**WORK INSTRUCTIONS**
Nothing below is to be printed except the lines between the line holding "3 11M350 132c7" and the line holding "238l34 5c-8 20-16", inclusive, each exactly as it appears.

**INFORMATION SHOWN**
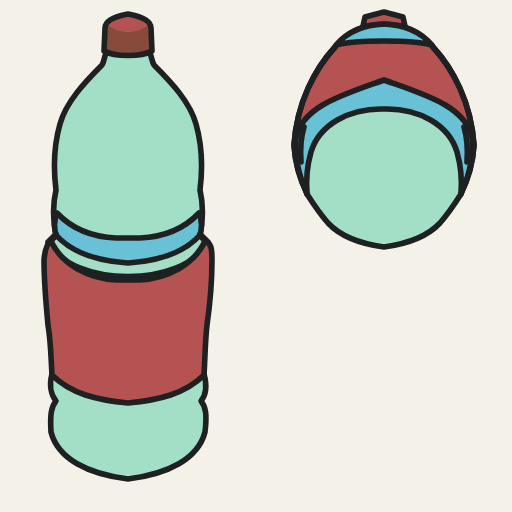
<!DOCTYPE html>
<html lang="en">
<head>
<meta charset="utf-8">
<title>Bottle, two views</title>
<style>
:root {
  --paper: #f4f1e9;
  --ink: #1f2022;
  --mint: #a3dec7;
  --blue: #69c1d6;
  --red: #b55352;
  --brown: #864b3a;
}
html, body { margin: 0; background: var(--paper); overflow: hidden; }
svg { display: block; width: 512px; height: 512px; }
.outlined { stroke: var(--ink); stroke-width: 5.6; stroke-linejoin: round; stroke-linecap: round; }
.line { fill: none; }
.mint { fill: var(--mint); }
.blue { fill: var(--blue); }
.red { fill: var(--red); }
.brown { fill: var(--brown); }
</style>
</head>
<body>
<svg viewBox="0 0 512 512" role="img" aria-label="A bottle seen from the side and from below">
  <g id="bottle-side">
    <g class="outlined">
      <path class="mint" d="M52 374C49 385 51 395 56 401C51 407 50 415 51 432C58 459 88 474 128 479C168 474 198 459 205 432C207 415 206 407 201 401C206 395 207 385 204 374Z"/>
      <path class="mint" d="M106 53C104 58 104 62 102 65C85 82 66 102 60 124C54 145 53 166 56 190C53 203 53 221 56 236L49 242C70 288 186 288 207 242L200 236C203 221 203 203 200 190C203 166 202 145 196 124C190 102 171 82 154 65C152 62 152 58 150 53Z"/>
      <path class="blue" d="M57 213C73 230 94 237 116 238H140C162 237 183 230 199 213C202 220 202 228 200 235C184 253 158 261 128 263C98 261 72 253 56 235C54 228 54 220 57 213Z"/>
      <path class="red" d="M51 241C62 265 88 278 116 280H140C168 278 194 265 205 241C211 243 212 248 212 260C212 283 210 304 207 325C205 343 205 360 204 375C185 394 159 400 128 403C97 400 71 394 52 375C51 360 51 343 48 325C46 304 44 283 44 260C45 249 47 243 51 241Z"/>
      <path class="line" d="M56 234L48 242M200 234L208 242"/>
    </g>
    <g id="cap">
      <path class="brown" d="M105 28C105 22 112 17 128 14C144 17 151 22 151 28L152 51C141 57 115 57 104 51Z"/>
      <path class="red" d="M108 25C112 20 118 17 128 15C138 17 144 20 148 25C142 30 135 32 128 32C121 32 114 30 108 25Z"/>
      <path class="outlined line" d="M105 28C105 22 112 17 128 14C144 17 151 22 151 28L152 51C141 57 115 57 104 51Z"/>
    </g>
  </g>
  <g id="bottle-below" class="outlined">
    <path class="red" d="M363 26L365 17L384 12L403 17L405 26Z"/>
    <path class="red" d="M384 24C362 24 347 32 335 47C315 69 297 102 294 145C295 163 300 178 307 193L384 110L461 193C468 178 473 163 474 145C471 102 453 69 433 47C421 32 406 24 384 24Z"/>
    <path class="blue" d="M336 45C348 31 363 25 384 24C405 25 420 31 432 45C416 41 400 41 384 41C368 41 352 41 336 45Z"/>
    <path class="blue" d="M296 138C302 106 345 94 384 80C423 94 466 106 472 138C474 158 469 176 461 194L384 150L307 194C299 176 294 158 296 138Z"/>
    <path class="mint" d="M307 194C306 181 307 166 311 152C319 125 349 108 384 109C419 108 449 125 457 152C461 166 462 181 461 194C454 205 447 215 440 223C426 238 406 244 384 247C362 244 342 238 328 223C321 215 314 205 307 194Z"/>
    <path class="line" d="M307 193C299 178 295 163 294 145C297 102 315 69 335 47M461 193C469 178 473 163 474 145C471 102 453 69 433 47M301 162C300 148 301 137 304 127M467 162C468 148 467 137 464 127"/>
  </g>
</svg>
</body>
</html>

---

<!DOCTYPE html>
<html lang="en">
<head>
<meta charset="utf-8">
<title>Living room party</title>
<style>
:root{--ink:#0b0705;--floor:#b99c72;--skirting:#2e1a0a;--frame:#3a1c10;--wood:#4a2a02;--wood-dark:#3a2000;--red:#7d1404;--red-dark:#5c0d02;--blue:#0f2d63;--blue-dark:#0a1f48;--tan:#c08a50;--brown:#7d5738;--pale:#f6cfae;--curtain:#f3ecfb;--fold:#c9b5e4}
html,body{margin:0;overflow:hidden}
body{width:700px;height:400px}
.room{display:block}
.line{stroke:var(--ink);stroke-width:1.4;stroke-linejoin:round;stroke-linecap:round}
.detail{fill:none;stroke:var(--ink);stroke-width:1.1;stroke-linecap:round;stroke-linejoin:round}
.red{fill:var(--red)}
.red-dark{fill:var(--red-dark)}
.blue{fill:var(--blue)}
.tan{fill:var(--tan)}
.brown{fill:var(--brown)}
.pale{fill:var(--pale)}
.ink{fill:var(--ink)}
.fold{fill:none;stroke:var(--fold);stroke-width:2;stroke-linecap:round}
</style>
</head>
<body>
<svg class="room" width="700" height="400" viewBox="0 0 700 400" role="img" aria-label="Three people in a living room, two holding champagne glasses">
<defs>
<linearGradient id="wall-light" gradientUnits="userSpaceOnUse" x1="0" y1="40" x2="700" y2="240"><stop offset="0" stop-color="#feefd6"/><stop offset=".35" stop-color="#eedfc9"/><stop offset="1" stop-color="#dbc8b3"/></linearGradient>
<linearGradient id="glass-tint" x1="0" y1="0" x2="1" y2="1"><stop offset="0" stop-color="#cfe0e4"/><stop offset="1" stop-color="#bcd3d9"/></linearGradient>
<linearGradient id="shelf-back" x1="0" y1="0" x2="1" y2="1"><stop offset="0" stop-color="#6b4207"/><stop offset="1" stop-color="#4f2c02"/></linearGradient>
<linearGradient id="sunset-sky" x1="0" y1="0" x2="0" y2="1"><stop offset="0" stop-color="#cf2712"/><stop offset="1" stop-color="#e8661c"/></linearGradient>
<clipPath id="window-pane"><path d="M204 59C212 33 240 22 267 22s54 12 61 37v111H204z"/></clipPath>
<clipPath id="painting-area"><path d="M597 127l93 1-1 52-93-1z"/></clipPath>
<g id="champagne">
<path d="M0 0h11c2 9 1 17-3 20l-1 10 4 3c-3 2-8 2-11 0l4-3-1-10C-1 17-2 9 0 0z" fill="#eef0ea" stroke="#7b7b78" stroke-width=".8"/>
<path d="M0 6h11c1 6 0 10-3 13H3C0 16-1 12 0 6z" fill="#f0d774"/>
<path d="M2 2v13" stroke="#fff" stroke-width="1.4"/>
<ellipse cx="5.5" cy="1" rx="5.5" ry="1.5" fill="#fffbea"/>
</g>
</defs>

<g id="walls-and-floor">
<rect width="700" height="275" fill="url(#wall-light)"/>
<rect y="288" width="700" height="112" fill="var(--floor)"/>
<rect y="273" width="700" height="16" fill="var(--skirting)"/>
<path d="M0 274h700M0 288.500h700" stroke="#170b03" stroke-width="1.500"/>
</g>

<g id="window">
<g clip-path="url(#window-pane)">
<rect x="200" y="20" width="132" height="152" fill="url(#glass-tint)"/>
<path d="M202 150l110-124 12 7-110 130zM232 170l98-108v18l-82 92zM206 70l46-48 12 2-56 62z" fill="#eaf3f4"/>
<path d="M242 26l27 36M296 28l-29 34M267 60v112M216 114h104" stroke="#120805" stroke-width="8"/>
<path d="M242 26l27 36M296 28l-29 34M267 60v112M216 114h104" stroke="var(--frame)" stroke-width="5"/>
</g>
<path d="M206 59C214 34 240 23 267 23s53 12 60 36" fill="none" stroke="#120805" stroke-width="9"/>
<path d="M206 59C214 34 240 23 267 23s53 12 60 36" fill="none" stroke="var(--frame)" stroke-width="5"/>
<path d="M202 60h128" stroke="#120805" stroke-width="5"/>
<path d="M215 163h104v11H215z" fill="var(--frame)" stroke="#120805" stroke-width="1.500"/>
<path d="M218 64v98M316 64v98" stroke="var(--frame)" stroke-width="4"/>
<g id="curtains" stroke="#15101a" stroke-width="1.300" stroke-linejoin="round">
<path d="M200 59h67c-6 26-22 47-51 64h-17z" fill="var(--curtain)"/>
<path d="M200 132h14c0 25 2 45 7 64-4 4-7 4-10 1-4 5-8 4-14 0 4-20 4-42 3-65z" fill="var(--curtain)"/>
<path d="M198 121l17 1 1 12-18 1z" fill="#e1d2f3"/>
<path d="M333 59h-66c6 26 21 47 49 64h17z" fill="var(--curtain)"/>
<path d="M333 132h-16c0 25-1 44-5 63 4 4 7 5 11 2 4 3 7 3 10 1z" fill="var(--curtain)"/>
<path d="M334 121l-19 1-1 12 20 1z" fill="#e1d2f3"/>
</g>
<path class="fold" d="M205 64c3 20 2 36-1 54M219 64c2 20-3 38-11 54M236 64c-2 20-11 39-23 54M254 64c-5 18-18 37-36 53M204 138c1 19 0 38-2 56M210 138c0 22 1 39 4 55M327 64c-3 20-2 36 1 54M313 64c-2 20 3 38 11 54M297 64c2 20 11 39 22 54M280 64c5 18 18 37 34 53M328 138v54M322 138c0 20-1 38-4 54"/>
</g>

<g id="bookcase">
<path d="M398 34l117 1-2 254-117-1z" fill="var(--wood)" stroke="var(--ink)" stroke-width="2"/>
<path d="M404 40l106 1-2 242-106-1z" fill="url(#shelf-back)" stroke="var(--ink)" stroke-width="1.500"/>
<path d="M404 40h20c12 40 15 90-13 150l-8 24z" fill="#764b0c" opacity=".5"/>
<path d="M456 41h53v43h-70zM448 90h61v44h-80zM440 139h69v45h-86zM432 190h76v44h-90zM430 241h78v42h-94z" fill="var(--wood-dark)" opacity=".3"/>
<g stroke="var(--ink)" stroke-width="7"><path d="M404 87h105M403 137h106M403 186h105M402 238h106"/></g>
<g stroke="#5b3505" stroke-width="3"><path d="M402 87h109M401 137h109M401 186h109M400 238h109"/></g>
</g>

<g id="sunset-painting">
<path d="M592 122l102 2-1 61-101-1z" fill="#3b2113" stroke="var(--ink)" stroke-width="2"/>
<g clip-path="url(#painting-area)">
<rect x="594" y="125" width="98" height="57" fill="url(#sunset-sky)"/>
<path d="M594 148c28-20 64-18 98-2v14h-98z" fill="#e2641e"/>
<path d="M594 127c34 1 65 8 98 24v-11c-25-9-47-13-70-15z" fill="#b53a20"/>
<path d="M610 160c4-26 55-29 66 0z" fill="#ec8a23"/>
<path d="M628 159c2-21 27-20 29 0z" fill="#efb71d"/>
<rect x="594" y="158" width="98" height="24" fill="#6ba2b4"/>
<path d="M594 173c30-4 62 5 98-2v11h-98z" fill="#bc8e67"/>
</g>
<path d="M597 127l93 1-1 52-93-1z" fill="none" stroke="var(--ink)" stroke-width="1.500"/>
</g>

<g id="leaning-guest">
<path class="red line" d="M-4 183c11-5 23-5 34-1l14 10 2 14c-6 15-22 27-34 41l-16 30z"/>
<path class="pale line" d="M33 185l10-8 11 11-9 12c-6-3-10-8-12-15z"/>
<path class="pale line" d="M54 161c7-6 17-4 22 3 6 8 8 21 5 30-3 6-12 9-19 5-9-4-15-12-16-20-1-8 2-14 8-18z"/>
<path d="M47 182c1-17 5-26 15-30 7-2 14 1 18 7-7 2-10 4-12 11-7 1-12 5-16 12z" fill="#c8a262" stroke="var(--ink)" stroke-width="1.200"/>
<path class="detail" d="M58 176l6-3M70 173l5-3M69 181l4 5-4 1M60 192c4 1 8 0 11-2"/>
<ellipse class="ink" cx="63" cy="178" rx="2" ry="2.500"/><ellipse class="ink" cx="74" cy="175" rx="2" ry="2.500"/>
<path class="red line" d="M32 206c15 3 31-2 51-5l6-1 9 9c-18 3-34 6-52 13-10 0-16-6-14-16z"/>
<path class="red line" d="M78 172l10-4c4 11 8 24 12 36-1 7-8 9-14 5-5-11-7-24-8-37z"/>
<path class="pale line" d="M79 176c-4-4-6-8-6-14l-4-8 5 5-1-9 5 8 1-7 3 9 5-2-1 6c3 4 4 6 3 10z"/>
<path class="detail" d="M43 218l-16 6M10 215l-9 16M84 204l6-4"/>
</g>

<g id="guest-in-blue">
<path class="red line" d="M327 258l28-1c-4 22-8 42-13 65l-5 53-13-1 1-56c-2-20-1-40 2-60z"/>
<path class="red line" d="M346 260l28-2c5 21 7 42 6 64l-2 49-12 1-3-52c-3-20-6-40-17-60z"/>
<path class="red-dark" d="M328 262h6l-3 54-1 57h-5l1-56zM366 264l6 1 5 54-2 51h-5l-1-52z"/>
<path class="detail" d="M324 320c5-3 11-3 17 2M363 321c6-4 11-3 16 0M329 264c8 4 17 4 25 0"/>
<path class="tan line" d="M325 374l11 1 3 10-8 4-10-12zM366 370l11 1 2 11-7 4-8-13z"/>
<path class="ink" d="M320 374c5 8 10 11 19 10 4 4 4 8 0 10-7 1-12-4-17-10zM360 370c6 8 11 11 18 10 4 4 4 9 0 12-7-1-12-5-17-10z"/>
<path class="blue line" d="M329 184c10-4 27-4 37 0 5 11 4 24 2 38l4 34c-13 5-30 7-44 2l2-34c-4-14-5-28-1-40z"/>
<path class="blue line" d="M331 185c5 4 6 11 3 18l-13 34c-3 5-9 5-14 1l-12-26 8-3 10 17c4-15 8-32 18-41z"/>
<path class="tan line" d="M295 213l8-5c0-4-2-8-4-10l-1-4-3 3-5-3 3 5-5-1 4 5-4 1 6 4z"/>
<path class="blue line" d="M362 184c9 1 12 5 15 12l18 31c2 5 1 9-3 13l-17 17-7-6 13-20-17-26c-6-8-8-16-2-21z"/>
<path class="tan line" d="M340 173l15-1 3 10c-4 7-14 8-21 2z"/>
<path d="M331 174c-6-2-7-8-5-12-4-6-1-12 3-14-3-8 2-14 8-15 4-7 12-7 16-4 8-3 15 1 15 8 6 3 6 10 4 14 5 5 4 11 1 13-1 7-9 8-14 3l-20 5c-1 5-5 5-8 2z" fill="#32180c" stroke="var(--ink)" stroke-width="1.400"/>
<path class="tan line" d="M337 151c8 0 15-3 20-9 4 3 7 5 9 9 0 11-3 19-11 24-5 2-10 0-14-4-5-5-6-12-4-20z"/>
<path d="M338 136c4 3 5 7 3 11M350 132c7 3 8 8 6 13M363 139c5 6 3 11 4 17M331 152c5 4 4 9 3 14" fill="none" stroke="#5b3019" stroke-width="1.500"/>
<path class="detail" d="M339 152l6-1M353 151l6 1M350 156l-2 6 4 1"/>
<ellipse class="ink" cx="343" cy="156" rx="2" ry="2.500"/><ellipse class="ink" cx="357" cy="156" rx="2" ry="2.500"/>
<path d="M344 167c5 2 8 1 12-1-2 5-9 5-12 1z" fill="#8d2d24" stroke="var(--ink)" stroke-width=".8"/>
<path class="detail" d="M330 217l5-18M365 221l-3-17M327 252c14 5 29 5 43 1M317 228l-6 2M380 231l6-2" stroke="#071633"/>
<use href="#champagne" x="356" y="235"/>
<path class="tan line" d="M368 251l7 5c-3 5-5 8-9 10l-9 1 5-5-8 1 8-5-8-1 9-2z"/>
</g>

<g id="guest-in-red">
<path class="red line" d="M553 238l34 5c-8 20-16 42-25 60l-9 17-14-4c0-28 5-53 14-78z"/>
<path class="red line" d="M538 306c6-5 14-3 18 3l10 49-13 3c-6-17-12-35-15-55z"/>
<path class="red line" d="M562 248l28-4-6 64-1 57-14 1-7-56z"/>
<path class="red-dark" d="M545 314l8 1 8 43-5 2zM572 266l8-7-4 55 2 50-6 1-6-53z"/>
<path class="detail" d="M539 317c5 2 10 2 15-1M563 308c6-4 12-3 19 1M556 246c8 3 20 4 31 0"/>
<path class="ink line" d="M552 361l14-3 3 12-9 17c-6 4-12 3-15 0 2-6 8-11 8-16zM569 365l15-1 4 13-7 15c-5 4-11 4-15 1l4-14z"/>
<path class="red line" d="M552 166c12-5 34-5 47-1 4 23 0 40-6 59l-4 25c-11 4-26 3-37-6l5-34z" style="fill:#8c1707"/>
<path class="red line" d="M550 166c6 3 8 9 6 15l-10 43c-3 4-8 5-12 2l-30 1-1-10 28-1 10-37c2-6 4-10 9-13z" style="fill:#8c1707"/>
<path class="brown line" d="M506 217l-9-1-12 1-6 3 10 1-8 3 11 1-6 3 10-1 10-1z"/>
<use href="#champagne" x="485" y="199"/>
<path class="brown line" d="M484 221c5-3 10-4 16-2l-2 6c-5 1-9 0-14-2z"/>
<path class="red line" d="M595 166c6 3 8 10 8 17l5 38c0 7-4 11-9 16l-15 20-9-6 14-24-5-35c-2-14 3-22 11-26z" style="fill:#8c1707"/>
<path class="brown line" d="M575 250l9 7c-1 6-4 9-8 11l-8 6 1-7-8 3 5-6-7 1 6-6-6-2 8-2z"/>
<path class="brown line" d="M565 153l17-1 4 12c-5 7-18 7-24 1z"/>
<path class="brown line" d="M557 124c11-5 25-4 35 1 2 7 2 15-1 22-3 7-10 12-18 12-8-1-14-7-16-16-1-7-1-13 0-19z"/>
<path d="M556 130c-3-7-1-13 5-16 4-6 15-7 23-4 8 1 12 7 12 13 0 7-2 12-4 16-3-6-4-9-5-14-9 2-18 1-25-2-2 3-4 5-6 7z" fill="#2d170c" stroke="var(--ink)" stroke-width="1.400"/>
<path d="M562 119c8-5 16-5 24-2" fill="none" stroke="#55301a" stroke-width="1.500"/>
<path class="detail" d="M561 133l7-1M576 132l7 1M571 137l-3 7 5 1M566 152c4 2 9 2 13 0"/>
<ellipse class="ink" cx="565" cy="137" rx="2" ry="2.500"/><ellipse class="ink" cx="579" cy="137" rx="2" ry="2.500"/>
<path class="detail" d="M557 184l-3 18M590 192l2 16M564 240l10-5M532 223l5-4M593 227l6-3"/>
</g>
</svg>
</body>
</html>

**TASK SOLUTION**
<path d="M338 136c4 3 5 7 3 11M350 132c7 3 8 8 6 13M363 139c5 6 3 11 4 17M331 152c5 4 4 9 3 14" fill="none" stroke="#5b3019" stroke-width="1.500"/>
<path class="detail" d="M339 152l6-1M353 151l6 1M350 156l-2 6 4 1"/>
<ellipse class="ink" cx="343" cy="156" rx="2" ry="2.500"/><ellipse class="ink" cx="357" cy="156" rx="2" ry="2.500"/>
<path d="M344 167c5 2 8 1 12-1-2 5-9 5-12 1z" fill="#8d2d24" stroke="var(--ink)" stroke-width=".8"/>
<path class="detail" d="M330 217l5-18M365 221l-3-17M327 252c14 5 29 5 43 1M317 228l-6 2M380 231l6-2" stroke="#071633"/>
<use href="#champagne" x="356" y="235"/>
<path class="tan line" d="M368 251l7 5c-3 5-5 8-9 10l-9 1 5-5-8 1 8-5-8-1 9-2z"/>
</g>

<g id="guest-in-red">
<path class="red line" d="M553 238l34 5c-8 20-16 42-25 60l-9 17-14-4c0-28 5-53 14-78z"/>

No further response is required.